[Plain-text document sources]

==================================================

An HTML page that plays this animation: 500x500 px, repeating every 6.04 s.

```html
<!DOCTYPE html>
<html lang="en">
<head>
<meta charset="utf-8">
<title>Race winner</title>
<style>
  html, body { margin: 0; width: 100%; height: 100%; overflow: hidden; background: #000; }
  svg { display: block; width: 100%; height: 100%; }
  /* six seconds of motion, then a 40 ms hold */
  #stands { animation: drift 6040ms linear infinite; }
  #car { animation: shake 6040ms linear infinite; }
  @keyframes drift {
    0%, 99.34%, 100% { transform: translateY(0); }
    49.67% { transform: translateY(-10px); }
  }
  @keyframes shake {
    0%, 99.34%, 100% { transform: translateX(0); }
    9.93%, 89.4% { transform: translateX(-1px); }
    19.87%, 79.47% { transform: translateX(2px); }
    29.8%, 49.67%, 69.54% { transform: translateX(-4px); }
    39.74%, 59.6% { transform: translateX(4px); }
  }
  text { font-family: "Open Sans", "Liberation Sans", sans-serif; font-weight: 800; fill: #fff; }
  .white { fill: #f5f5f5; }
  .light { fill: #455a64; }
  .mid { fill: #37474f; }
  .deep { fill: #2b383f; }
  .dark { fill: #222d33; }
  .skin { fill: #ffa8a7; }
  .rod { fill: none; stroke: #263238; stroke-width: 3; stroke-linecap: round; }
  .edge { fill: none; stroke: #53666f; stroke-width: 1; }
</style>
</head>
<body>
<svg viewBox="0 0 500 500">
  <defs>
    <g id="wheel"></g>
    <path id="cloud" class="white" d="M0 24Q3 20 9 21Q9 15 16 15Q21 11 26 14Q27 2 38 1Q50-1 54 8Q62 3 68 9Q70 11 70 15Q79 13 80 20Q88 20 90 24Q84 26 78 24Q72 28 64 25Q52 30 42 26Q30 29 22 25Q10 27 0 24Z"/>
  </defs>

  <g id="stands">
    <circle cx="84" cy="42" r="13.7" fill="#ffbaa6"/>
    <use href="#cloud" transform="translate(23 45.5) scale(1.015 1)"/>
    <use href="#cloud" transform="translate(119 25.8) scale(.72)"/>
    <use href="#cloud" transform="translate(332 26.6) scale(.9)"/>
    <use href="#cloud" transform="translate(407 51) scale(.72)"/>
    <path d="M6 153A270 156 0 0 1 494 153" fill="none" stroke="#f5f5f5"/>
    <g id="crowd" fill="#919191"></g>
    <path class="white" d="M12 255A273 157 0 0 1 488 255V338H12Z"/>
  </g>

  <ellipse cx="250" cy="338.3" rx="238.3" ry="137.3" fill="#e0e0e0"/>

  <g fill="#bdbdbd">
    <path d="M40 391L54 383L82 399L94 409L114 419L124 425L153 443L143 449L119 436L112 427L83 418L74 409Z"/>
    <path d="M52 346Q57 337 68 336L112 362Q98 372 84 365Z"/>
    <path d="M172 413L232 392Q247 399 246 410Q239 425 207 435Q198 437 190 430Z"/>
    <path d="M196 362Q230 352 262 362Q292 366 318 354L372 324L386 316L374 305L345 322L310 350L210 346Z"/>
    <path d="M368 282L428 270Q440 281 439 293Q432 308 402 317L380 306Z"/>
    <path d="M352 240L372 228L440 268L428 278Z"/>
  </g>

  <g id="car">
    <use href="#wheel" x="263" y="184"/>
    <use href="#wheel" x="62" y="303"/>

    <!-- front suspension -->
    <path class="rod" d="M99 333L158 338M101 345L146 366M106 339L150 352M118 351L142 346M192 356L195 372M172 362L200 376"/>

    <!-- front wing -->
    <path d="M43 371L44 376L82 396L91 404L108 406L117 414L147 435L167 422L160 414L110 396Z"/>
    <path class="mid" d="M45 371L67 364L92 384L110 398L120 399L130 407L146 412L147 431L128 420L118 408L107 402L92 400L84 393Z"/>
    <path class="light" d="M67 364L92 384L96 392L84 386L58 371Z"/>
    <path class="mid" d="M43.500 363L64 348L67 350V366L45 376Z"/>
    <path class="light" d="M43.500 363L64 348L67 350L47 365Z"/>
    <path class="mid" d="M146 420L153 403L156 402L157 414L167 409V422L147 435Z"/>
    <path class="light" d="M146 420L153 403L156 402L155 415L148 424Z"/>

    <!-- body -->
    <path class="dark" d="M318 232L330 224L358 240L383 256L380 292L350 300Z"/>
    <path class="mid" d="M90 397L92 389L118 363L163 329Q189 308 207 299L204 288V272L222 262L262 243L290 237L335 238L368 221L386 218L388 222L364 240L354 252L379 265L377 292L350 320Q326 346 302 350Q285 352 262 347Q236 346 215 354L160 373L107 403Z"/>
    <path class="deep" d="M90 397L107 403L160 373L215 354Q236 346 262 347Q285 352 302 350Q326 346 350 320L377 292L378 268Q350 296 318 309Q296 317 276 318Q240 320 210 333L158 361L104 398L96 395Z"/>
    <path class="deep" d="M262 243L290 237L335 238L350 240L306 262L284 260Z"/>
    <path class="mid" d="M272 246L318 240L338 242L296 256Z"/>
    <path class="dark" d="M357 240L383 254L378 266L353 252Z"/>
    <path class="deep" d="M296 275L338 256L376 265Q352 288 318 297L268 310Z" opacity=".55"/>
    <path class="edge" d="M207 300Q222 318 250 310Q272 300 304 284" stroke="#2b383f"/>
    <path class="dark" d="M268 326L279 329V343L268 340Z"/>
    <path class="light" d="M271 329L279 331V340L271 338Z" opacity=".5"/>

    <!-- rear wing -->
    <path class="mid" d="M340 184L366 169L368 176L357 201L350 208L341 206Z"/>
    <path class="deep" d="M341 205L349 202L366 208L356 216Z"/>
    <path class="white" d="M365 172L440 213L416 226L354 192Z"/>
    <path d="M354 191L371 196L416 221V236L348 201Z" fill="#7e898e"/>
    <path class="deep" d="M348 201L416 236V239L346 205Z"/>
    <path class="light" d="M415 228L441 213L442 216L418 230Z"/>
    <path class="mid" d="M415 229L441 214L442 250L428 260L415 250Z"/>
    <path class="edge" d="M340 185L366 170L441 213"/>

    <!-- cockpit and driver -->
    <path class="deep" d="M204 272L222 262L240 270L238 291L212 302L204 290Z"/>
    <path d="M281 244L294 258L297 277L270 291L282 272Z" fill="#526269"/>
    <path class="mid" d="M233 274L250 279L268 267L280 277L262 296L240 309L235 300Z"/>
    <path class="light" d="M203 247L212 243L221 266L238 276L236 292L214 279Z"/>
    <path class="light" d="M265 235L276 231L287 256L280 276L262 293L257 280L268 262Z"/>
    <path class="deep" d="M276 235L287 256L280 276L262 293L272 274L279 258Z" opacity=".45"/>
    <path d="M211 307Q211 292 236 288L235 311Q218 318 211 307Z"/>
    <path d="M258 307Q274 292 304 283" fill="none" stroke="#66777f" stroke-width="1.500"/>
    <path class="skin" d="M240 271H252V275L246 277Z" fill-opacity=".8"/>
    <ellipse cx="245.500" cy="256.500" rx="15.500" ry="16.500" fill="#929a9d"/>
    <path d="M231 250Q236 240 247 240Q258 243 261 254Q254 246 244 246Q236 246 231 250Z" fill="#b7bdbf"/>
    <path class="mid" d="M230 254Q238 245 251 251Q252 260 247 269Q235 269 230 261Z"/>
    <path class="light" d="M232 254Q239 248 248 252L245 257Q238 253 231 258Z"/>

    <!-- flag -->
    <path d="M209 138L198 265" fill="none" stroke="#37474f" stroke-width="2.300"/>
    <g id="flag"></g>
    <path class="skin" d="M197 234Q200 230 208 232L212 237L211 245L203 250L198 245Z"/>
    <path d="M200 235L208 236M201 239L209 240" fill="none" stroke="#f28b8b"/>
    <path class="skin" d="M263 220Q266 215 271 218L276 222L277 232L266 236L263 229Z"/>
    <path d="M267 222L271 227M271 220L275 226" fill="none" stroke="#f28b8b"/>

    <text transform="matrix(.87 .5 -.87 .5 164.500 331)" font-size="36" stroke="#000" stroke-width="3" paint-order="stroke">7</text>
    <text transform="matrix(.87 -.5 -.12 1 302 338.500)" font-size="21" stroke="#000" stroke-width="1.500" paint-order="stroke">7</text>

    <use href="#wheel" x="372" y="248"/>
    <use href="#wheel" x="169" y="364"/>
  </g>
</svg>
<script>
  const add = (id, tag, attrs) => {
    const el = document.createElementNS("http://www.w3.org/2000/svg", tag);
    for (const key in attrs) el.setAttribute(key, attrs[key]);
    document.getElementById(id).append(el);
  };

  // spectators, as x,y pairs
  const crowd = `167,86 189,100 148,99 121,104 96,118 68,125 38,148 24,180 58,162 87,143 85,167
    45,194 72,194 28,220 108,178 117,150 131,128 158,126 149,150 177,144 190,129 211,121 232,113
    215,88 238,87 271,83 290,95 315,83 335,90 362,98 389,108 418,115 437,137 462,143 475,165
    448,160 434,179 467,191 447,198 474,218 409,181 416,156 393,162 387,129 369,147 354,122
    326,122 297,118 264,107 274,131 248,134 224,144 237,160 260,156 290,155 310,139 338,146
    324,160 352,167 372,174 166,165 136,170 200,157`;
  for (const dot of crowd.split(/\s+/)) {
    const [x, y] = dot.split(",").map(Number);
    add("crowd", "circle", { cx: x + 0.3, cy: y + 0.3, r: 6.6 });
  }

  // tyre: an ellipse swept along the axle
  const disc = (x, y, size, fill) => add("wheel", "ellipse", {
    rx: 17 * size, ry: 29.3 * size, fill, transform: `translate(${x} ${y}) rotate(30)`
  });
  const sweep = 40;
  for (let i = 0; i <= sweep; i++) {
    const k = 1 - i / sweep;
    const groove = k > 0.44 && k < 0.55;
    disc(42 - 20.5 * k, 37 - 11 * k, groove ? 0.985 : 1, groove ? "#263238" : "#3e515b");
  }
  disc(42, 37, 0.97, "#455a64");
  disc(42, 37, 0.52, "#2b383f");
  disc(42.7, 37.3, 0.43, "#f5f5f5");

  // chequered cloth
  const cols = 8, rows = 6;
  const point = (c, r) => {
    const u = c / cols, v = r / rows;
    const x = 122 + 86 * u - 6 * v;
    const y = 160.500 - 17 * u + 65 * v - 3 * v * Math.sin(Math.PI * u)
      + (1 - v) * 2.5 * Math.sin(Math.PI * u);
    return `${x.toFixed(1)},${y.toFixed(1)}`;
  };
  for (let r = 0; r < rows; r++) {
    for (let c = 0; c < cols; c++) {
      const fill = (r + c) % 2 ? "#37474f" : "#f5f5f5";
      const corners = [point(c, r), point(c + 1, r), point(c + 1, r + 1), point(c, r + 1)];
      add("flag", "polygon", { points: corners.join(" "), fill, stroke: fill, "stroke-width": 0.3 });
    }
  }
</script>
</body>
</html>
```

==================================================

Across the entries, how many lines hold the word "animation"? Say only the number.

## Task output
3